Moving the actual house wasn’t the problem, according to those who considered doing so. The real expense was paying for the power lines to be set aside as the structure was transported elsewhere. 

At the time, the town received one proposal concerning the house, but rejected it because it asked the town to pay the moving expenses.  

Historian Helen Haverty King listed the Wombwell house in her book, “Historic Isle of Wight.” 

Originally published in 1983, the book was updated and reprinted in color in 2007 by the Isle of Wight County Historical Society.

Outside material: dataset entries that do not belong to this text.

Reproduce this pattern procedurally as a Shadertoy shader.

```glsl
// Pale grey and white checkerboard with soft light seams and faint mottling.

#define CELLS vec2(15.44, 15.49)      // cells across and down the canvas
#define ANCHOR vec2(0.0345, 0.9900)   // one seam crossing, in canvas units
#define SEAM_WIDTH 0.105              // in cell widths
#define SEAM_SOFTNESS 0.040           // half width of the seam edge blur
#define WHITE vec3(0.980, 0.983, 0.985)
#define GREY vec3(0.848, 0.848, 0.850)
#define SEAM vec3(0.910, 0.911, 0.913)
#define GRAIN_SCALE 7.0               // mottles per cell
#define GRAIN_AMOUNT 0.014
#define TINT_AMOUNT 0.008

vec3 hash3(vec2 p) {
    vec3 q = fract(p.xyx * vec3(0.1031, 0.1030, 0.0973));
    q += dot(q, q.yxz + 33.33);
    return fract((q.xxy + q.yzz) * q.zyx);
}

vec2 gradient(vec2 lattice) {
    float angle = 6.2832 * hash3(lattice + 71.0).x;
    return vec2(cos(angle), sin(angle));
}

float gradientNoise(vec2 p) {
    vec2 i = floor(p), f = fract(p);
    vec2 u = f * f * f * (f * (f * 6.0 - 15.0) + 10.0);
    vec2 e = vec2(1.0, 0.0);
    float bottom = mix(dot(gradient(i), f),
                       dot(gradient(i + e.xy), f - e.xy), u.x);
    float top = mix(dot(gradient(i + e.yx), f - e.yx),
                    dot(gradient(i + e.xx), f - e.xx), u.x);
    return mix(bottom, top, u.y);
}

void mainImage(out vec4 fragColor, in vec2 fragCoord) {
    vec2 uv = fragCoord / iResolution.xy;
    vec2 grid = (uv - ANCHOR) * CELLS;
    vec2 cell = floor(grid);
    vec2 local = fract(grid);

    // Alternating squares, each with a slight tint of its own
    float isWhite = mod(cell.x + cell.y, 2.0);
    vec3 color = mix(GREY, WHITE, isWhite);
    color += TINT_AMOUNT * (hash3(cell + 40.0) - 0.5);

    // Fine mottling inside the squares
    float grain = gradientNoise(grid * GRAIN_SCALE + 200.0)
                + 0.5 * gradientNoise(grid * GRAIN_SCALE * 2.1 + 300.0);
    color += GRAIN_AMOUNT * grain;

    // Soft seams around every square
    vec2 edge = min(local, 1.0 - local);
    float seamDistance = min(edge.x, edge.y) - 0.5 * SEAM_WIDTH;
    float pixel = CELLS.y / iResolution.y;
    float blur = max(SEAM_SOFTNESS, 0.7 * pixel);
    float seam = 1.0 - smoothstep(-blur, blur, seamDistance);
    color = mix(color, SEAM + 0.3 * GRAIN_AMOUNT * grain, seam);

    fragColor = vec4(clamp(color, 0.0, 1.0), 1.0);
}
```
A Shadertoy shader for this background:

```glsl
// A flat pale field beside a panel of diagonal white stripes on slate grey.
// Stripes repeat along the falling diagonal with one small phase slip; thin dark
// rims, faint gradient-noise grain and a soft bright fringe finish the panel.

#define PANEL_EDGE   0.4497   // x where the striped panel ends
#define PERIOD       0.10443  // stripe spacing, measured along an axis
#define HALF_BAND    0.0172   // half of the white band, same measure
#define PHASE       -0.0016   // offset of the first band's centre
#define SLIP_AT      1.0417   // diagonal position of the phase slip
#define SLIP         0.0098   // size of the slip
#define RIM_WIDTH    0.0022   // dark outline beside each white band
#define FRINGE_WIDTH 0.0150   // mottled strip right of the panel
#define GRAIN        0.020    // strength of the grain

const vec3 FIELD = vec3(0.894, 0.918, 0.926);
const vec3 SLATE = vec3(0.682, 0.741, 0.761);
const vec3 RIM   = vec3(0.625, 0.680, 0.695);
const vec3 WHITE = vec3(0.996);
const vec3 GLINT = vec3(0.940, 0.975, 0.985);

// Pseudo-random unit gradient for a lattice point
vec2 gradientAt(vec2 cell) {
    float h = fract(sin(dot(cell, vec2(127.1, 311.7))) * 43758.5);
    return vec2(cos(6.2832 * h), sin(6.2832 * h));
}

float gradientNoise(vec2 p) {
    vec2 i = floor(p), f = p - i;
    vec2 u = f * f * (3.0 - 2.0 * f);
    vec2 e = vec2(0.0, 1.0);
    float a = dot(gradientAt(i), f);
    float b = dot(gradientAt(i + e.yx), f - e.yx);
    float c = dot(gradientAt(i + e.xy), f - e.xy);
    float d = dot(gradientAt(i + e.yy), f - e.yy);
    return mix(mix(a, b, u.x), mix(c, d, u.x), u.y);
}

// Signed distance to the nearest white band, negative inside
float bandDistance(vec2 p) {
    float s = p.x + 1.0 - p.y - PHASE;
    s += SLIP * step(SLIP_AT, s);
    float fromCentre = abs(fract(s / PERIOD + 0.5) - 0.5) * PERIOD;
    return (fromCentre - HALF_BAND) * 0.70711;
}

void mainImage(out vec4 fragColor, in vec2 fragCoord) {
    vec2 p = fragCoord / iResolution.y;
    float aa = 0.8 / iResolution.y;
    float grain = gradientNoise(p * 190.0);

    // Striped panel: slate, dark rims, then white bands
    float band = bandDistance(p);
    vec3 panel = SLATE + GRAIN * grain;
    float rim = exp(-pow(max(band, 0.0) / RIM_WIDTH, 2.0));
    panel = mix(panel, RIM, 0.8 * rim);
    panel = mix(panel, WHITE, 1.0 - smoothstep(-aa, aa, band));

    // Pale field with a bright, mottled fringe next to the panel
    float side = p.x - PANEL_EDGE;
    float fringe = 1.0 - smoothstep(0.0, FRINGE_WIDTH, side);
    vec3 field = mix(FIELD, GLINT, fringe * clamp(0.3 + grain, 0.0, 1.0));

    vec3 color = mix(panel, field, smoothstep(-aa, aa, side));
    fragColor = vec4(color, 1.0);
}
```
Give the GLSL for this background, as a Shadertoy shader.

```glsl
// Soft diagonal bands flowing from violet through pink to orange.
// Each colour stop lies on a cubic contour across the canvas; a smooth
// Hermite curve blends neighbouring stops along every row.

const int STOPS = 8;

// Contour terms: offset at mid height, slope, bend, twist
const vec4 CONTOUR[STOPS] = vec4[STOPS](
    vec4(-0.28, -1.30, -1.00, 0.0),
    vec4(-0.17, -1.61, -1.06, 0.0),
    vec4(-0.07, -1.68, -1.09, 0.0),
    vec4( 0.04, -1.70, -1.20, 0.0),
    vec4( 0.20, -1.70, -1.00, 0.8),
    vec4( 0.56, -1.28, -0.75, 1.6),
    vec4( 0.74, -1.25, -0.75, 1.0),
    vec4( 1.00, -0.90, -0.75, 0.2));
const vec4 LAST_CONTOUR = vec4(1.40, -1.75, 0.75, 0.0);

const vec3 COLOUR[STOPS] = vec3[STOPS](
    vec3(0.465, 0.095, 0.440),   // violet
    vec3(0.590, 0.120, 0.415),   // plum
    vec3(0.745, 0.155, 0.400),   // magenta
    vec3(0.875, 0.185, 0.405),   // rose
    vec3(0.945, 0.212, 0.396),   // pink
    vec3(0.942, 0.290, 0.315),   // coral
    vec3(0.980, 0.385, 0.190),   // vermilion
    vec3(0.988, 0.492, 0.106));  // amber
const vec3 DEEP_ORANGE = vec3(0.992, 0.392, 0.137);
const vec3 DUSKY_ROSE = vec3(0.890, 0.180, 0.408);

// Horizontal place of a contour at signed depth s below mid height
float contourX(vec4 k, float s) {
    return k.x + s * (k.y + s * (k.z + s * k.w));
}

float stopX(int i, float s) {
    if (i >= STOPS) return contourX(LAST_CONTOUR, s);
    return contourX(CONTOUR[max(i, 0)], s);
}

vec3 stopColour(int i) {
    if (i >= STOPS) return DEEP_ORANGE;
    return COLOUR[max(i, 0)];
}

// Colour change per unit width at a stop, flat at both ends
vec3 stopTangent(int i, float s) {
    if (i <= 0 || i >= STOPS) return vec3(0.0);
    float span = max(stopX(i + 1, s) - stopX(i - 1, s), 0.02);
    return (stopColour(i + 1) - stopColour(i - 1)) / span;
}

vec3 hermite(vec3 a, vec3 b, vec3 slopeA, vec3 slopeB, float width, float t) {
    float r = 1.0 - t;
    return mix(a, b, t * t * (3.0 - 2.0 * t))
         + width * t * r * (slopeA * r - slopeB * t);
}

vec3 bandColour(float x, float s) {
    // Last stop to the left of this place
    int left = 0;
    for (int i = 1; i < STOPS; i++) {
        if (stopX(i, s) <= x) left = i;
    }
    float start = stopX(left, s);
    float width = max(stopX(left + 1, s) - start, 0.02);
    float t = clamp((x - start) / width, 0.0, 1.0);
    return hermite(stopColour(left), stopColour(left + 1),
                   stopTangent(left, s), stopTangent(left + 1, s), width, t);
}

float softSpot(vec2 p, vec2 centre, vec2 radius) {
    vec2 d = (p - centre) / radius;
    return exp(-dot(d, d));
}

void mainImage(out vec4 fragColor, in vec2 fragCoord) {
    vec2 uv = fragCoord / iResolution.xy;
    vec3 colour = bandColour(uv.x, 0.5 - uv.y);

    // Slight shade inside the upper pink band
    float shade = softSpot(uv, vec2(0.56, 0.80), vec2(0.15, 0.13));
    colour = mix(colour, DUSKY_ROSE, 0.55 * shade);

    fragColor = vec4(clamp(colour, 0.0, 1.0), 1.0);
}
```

The house is officially called the Dr. Jordan Wombwell house.

While not located in the town’s historic district, the book said the Tidewater-style cottage was common in the Mid-Atlantic region and Isle of Wight County. 

Wombwell’s descendant, George Wombwell, is concerned because a will indicates gravesites are nearby. 

“The reality is that it is the town’s responsibility — first and foremost — to preserve our historical structures and properties.  The “old and dilapidated house” (per town attorney William Riddick’s draft agreement) is a direct result of Town Council/manager neglect these past two years… simply because, in their eyes, the structures did not complement the ballpark’s ambience,” said Gay.

Preserve Smithfield originated as an effort to save another deteriorating, but historical house in town — Pierceville. 

The circa 1730 house came under town scrutiny nearly 10 years ago because of its condition. The owners and town are currently in litigation over its demolition.

Preserve Smithfield, unable to raise money for Pierceville’s preservation, had at one time asked the town to fund the repairs.  {/mprestriction}